RZ Alright, so that we went on this tangent, Paul, I’m glad we did. It’s an interesting conversation. But Happiness Engineer is the product of a consulting firm that came in and told—

PF Ohhhh, no, I doubt it! I bet that comes directly out—this is WordPress! WordPress has its own culture and has its own things going on.

RZ Oh, no, there is no blame or finger pointing here. If you can increase happiness in the world, however way and if that is that includes responding to a ticket within an hour. We can use some happiness these days!

PF No, of course, you know, the word that I associate with happiness are WooCommerce that’s what I when I think to myself, happiness, the next thing that happens is I think WooCommerce.

RZ Let’s close it out with one more.

PF Hold on. I’m gonna give you five. Ready?

RZ Go!

PF Product designer – revenue growth, product designer – text experience, product designer – Wayfinding, product design manager – adoption, product design manager – design system.

RZ Okay, so I’m gonna bucket the first four into their own category, what I call the drop down designer, some products gets so big, that they like, ”what do you do?” ”Oh, I work at Spotify.” Like, ”Oh, that’s really cool! You’re a designer, you design Spotify.” It’s like, ”No, I designed the queue but not the queue on iOS. I designed the queue experience in Spotify for Android.” That’s because it’s just the sheer size and breadth of the work. 

PF So we’re talking about, this is Asana. 

RZ Yeah, that makes sense. And, and but the last one is the most interesting, right, which is a design system, right? Like product designer design system, which is essentially you are responsible for consistency across the building blocks that are going to make up the experience this way, it all still feels like one thing and doesn’t feel stitched together.

PF And that sort of feels like what creative directors used to be right? Like now it’s instead of walking around and giving advice, you’re gonna build a framework that scales greater than your eyes can. 

RZ This is like a style guide, except for functionality. So it’s like a functional style guide.

PF I mean, having seen them and actually having we’ve built them, you know, a lot of times what happens now is not only do you say, ”Hey, here’s how you should do it. And here’s where the logo goes” but you deliver a large set of actual components ready to go. So engineers with a least a little bit of eye are able to cut and paste apps together. And they look pretty good.

RZ Yeah, it’s actually, it’s one of our kind of like secret weapons is that not only do we take this design system, which are these sort of smaller, sort of more discrete components that make up the whole experience, but we actually let the engineers think that way, as well. So they were able to create these UI libraries, in some cases. Very cool stuff. How’d I do? Paul,

PF You did great. You’ll guide the vision for the system foundations and tools that empower our product designers and engineers to build high quality well design software. For some reason, I just love doing this. I could look at job titles all day.

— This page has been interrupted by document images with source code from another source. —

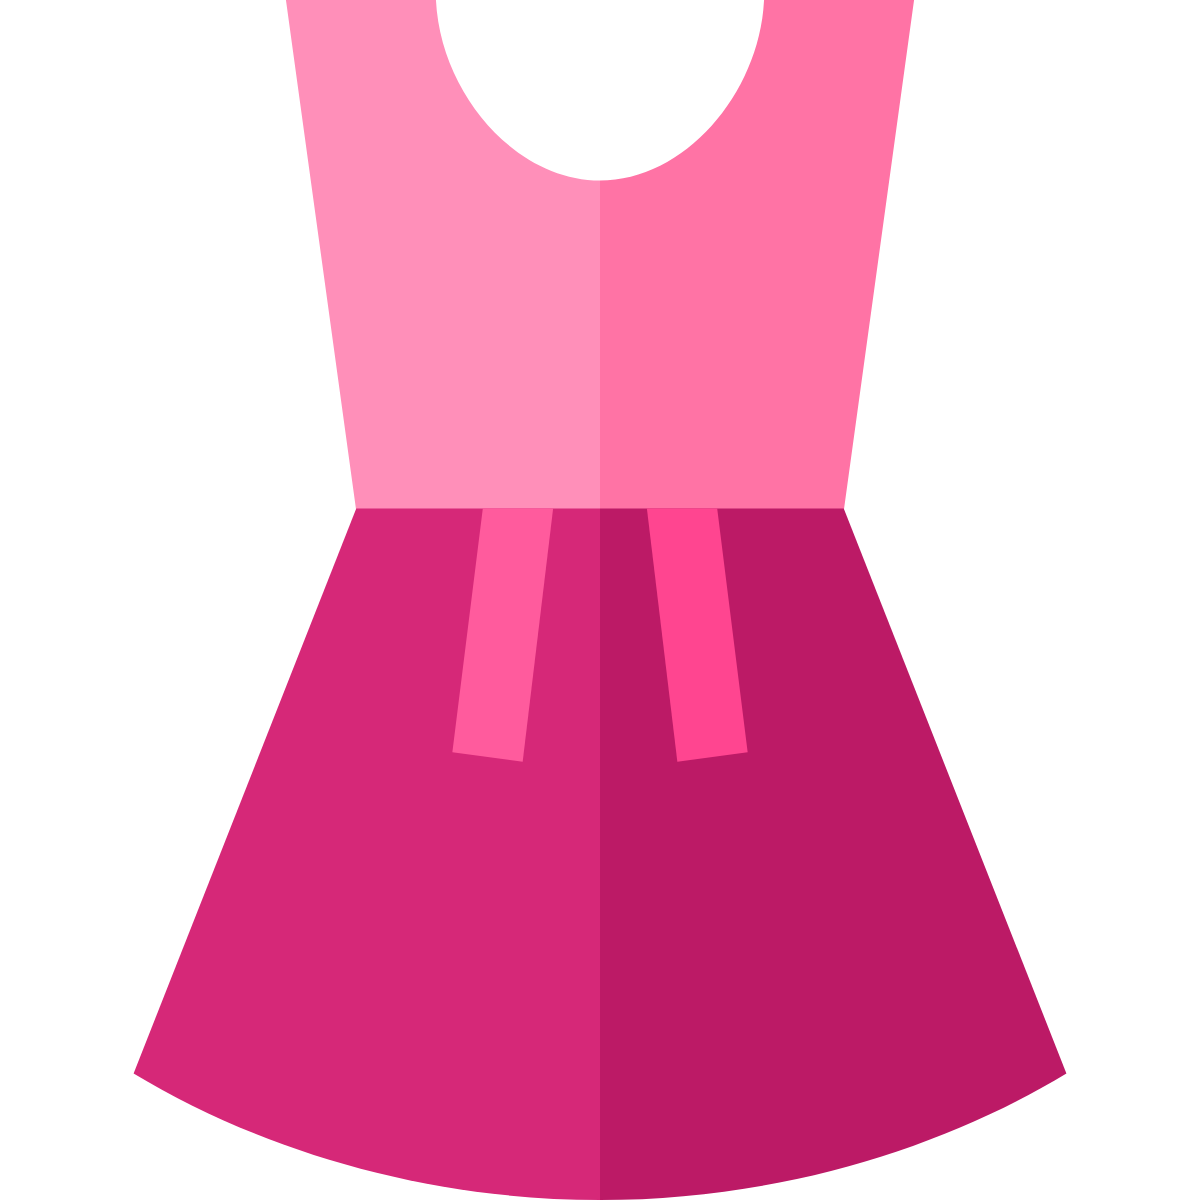
<!DOCTYPE html>
<html lang="en">
<head>
<meta charset="utf-8">
<title>Pink Dress Icon</title>
<style>
  :root {
    --bodice-light: #ff8fb9;
    --bodice-dark: #ff73a5;
    --skirt-light: #d62878;
    --skirt-dark: #bc1a66;
    --ribbon-light: #ff5b9d;
    --ribbon-dark: #ff4590;
    --page: #ffffff;
  }
  html, body {
    margin: 0;
    padding: 0;
    width: 1200px;
    height: 1200px;
    overflow: hidden;
    background: var(--page);
  }
  .dress-icon {
    display: block;
    width: 1200px;
    height: 1200px;
  }
</style>
</head>
<body>
<svg class="dress-icon" viewBox="0 0 512 512" xmlns="http://www.w3.org/2000/svg" role="img" aria-label="Pink sleeveless dress">
  <g class="bodice">
    <path d="M122 0 H186 C188 40 220 77 256 77 V218 H152 Z" fill="var(--bodice-light)"/>
    <path d="M390 0 H326 C324 40 292 77 256 77 V218 H360 Z" fill="var(--bodice-dark)"/>
  </g>
  <g class="skirt">
    <path d="M152 217 H256 V512 C180 512 110 490 57 458 Z" fill="var(--skirt-light)"/>
    <path d="M360 217 H256 V512 C332 512 402 490 455 458 Z" fill="var(--skirt-dark)"/>
  </g>
  <g class="sash-ribbons">
    <path d="M206 217 H236 L223 325 L193 321 Z" fill="var(--ribbon-light)"/>
    <path d="M276 217 H306 L319 321 L289 325 Z" fill="var(--ribbon-dark)"/>
  </g>
</svg>
</body>
</html>
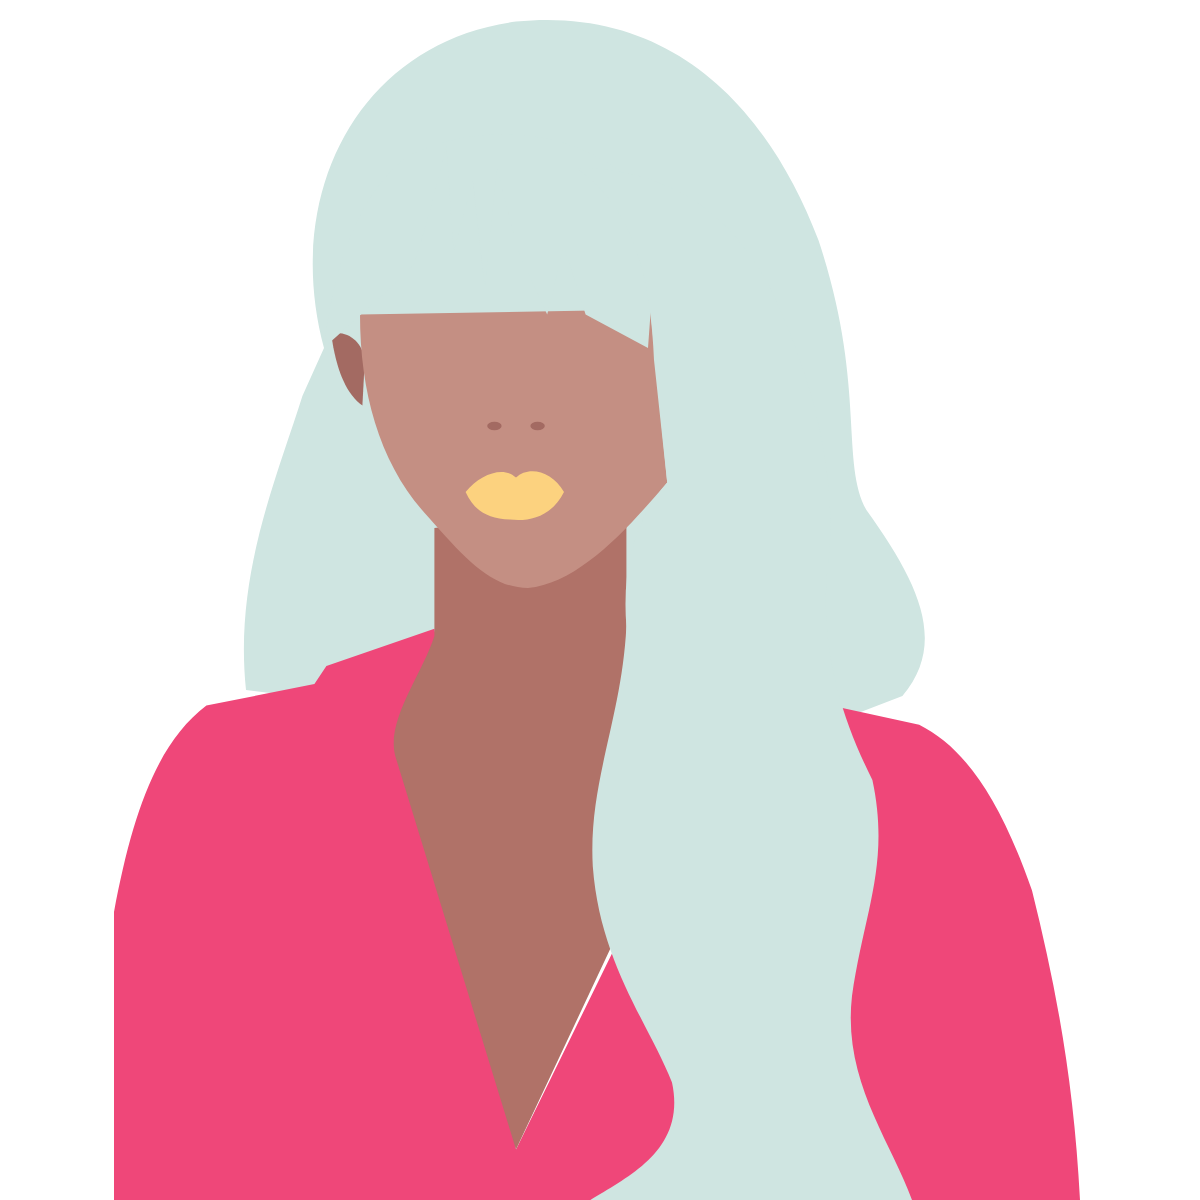
<!DOCTYPE html>
<html lang="en">
<head>
<meta charset="utf-8">
<title>Portrait with Mint Hair</title>
<style>
  :root {
    --paper: #ffffff;
    --hair: #cfe5e1;
    --jacket: #ef4779;
    --skin-face: #c48f83;
    --skin-neck: #b07268;
    --skin-shadow: #a36a62;
    --lips: #fcd27f;
  }
  html, body {
    margin: 0;
    padding: 0;
    width: 1200px;
    height: 1200px;
    overflow: hidden;
    background: var(--paper);
    font-family: "Inter", sans-serif;
  }
  .portrait {
    display: block;
    width: 1200px;
    height: 1200px;
  }
  .hair { fill: var(--hair); }
  .jacket { fill: var(--jacket); }
  .face { fill: var(--skin-face); }
  .neck { fill: var(--skin-neck); }
  .shade { fill: var(--skin-shadow); }
  .lips { fill: var(--lips); }
</style>
</head>
<body>
<svg class="portrait" viewBox="0 0 1000 1000" role="img" aria-label="Flat illustration of a woman with long mint hair, yellow lips and a pink jacket">
  <g id="hair-back">
    <path class="hair" d="M270 290 C235 160 300 35 430 18 C560 5 640 90 682 200 C722 320 700 385 722 425 C765 485 790 535 752 580 L700 600 L262 582 L205 575 C195 480 230 400 252 330 Z"/>
  </g>

  <g id="jacket">
    <path class="jacket" d="M95 760 C110 680 130 620 172 588 L262 570 L272 555 L362 524 L430 958 L522 770 L702 590 L766 604 C802 622 832 662 860 742 C880 822 895 902 900 1000 L95 1000 Z"/>
  </g>

  <g id="neck-and-chest">
    <path class="neck" d="M362 440 L522 420 L522 762 L430 958 L330 632 C320 602 352 562 362 530 Z"/>
  </g>

  <g id="face">
    <path class="shade" d="M276 278 C290 275 302 285 304 300 L302 338 C290 330 280 310 276 278 Z"/>
    <path class="face" d="M300 262 C300 330 318 390 358 432 C388 466 410 490 440 490 C482 486 522 442 556 402 L542 258 Z"/>
    <ellipse class="shade" cx="412" cy="355" rx="6" ry="3.5"/>
    <ellipse class="shade" cx="448" cy="355" rx="6" ry="3.5"/>
    <path class="lips" d="M388 410 C400 395 420 388 430 398 C440 388 460 392 470 410 C460 430 442 435 425 433 C405 432 395 425 388 410 Z"/>
  </g>

  <g id="hair-front">
    <path class="hair" d="M270 290 C300 262 330 238 345 220 C355 190 365 150 372 122 L378 210 L394 150 L404 240 L414 140 L432 210 L456 262 L470 205 L488 262 L540 290 L548 180 C520 120 420 90 340 130 C300 160 278 220 270 290 Z"/>
    <path class="hair" d="M480 140 C525 170 542 225 545 300 L556 402 C530 432 518 472 522 522 C518 600 490 652 494 722 C500 802 540 852 560 902 C572 958 524 980 492 1000 L760 1000 C742 950 702 900 710 830 C720 760 742 720 727 650 C702 600 682 540 690 470 C698 400 680 320 642 240 C610 180 560 140 480 140 Z"/>
  </g>
</svg>
</body>
</html>
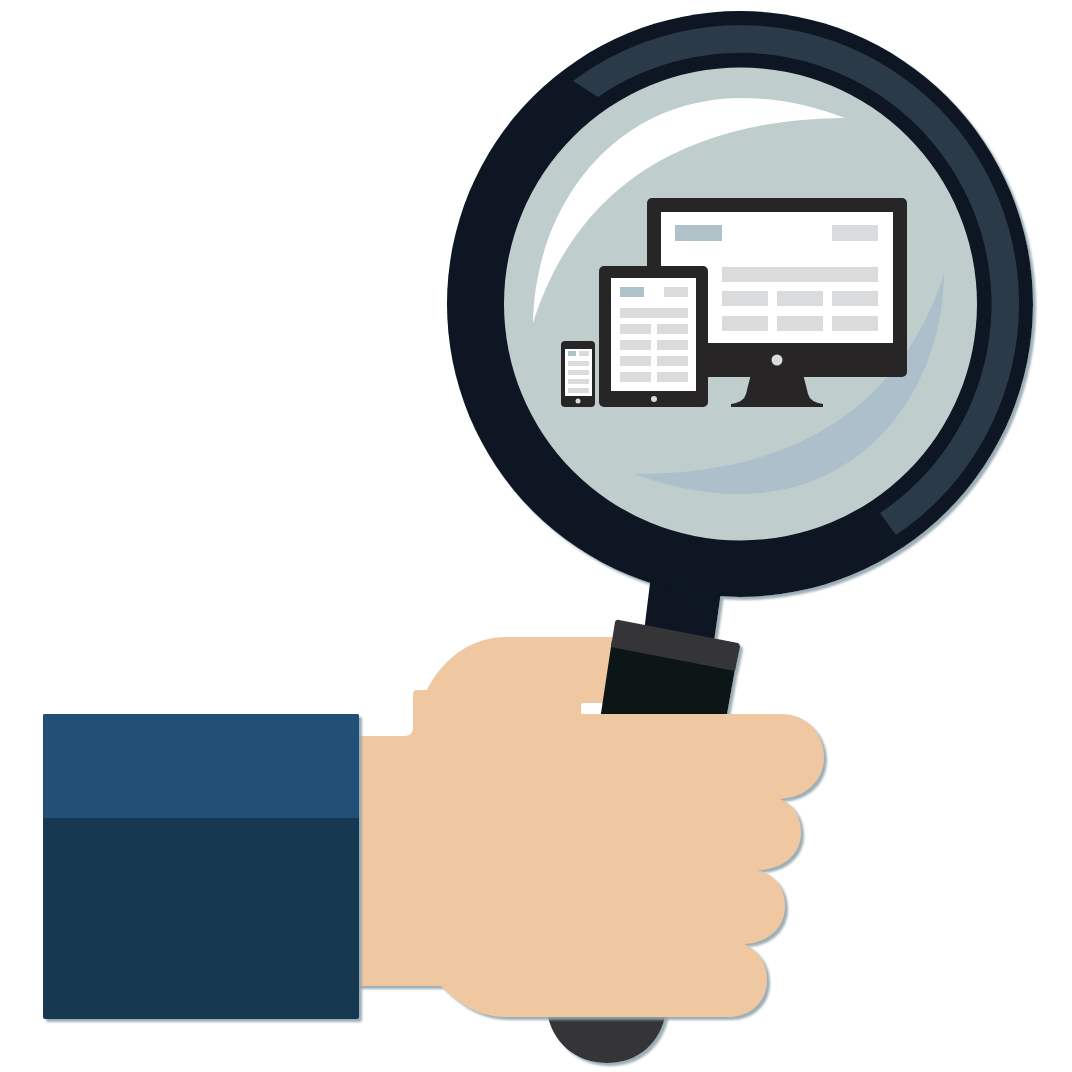
<!DOCTYPE html>
<html lang="en">
<head>
<meta charset="utf-8">
<title>Responsive design under the magnifying glass</title>
<style>
:root {
  --paper: #ffffff;
  --rim: #071824;
  --rim-light: #2b3a49;
  --glass: #bfcdcd;
  --glass-shade: #adbfcb;
  --device: #272525;
  --screen: #ffffff;
  --block: #d9dbdc;
  --block-accent: #b0c2c9;
  --grip: #0d1418;
  --collar: #363639;
  --skin: #efc8a2;
  --sleeve: #163851;
  --sleeve-light: #205074;
  --shadow: #93a5ad;
}
html, body { margin: 0; background: var(--paper); overflow: hidden; }
svg { display: block; width: 1072px; height: 1072px; }
.rim { fill: var(--rim); }
.rim-light { fill: var(--rim-light); }
.glass { fill: var(--glass); }
.glass-shade { fill: var(--glass-shade); }
.shine, .screen, .gap { fill: var(--screen); }
.device { fill: var(--device); }
.block { fill: var(--block); }
.accent { fill: var(--block-accent); }
.button { fill: var(--block); }
.grip { fill: var(--grip); }
.collar { fill: var(--collar); }
.skin { fill: var(--skin); }
.sleeve { fill: var(--sleeve); }
.sleeve-light { fill: var(--sleeve-light); }
</style>
</head>
<body>
<svg viewBox="0 0 1072 1072" role="img" aria-label="Hand holding a magnifying glass over a desktop monitor, a tablet and a phone">
  <defs>
    <filter id="soft-edge" x="-5%" y="-5%" width="110%" height="110%">
      <feDropShadow dx="3" dy="3" stdDeviation="1" flood-color="#93a5ad" flood-opacity="0.9"/>
    </filter>
    <clipPath id="sleeve-shape"><rect x="43" y="714" width="316" height="305" rx="2"/></clipPath>
    <g id="tablet-row">
      <rect width="31" height="10"/>
      <rect x="37" width="31" height="10"/>
    </g>
    <g id="monitor-row">
      <rect width="46" height="15"/>
      <rect x="55" width="46" height="15"/>
      <rect x="110" width="46" height="15"/>
    </g>
  </defs>

  <g id="thumb" filter="url(#soft-edge)">
    <path class="skin" d="M413 740C417 684 455 637 506 637H640V740Z"/>
  </g>
  <rect class="gap" x="581" y="703" width="30" height="12" rx="3"/>

  <g id="magnifier" filter="url(#soft-edge)">
    <path class="collar" d="M547 1012C552 1043 576 1063 607 1063S661 1043 666 1012Z"/>
    <path class="rim" d="M651 575L644 632L714 642L722 585Z"/>
    <path class="grip" d="M612 640L600 720H726L736 664Z"/>
    <path class="collar" d="M619 620L738 643Q740 644 740 647L735 671L611 647L615 622Q616 619 619 620Z"/>
    <circle class="rim" cx="740" cy="304" r="293"/>
  </g>
  <path class="rim-light" d="M573 81A279 279 0 0 1 966 140A279 279 0 0 1 896 535L880 513A251 251 0 0 0 943 156A251 251 0 0 0 598 97Z"/>

  <g id="lens">
    <circle class="glass" cx="740.5" cy="304" r="236.5"/>
    <path class="shine" d="M533 323C535 205 615 98 742 98C779 98 814 106 845 118C690 119 577 183 533 323Z"/>
    <path class="glass-shade" d="M944 274C942 397 859 494 740 494C702 494 667 486 634 474C785 475 898 414 944 274Z"/>
  </g>

  <g id="monitor">
    <path class="device" d="M751 374H803L808 394Q810 402 823 404V407H731V404Q744 402 746 394Z"/>
    <rect class="device" x="647" y="198" width="260" height="179" rx="5"/>
    <rect class="screen" x="661" y="212" width="232" height="131"/>
    <rect class="accent" x="675" y="225" width="47" height="16"/>
    <g class="block">
      <rect x="832" y="225" width="46" height="16"/>
      <rect x="722" y="267" width="156" height="15"/>
      <use href="#monitor-row" x="722" y="291"/>
      <use href="#monitor-row" x="722" y="316"/>
    </g>
    <circle class="button" cx="777" cy="360" r="5.5"/>
  </g>

  <g id="tablet">
    <rect class="device" x="599" y="266" width="109" height="141" rx="5"/>
    <rect class="screen" x="611" y="278" width="85" height="113"/>
    <rect class="accent" x="620" y="287" width="24" height="10"/>
    <g class="block">
      <rect x="664" y="287" width="24" height="10"/>
      <rect x="620" y="308" width="68" height="10"/>
      <use href="#tablet-row" x="620" y="324"/>
      <use href="#tablet-row" x="620" y="340"/>
      <use href="#tablet-row" x="620" y="356"/>
      <use href="#tablet-row" x="620" y="372"/>
    </g>
    <circle class="button" cx="654" cy="399" r="3"/>
  </g>

  <g id="phone">
    <rect class="device" x="561" y="341" width="34" height="66" rx="4"/>
    <rect class="screen" x="565" y="349" width="27" height="47"/>
    <rect class="accent" x="568" y="351" width="8" height="5"/>
    <g class="block">
      <rect x="579" y="351" width="10" height="5"/>
      <rect x="568" y="361" width="21" height="5"/>
      <rect x="568" y="370" width="21" height="5"/>
      <rect x="568" y="379" width="21" height="5"/>
      <rect x="568" y="388" width="21" height="5"/>
    </g>
    <circle class="button" cx="578" cy="401" r="2.5"/>
  </g>

  <g id="fist" filter="url(#soft-edge)">
    <path class="skin" d="M355 736H405Q412 736 413 729L415 714H782C806 714 824 733 824 757C824 780 806 798 779 799C793 803 801 816 801 833C801 853 784 870 757 870C775 874 785 888 785 906C785 927 769 943 744 944C758 950 767 963 767 980C767 1002 750 1017 728 1017H506C480 1017 460 1005 441 986H355Z"/>
  </g>
  <rect class="skin" x="413" y="690" width="168" height="60" rx="4"/>
  <path class="skin" d="M560 714H760V740H560Z"/>

  <g id="sleeve" filter="url(#soft-edge)">
    <g clip-path="url(#sleeve-shape)">
      <rect class="sleeve" x="43" y="714" width="316" height="305"/>
      <rect class="sleeve-light" x="43" y="714" width="316" height="104"/>
    </g>
  </g>
</svg>
</body>
</html>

RZ Well, you know, it’s an industry that spins up very specialized skills every five years. I mean, that’s real. That’s real. And that’s a fascinating thing. It’s just speaks to how dynamic it all is. I know we sound mocking and cynical as we go through these things. But it all comes from a place of love. I don’t actually don’t think we need to pitch Postlight, Paul. I feel like we’ve talked enough about Postlight in this podcast.

PF Absolutely. I mean, hello@postlight.com is the email. Postlight.com is the website. Postlight is the company and we’re good digital strategy partner. You know, one of the services we do offer, quietly like this isn’t on the website will help you write that job description.

RZ We do! We’ve done it in the past. Absolutely.

PF It’s kind of like we put everyone to work inside the firm for our clients, including our own HR. [Rich laughs] We’ll be like ”hey, can you come over here?”

RZ ”Got a minute?”

PF I don’t know, I feel you learn a lot about culture, when you think to yourself ”what is a Happiness Engineer and why is that happening right now in that company?” and it’s fun to think that through. 

RZ Have a great week, everyone!

PF Bye! [Music ramps up, plays alone for 3 seconds, ends]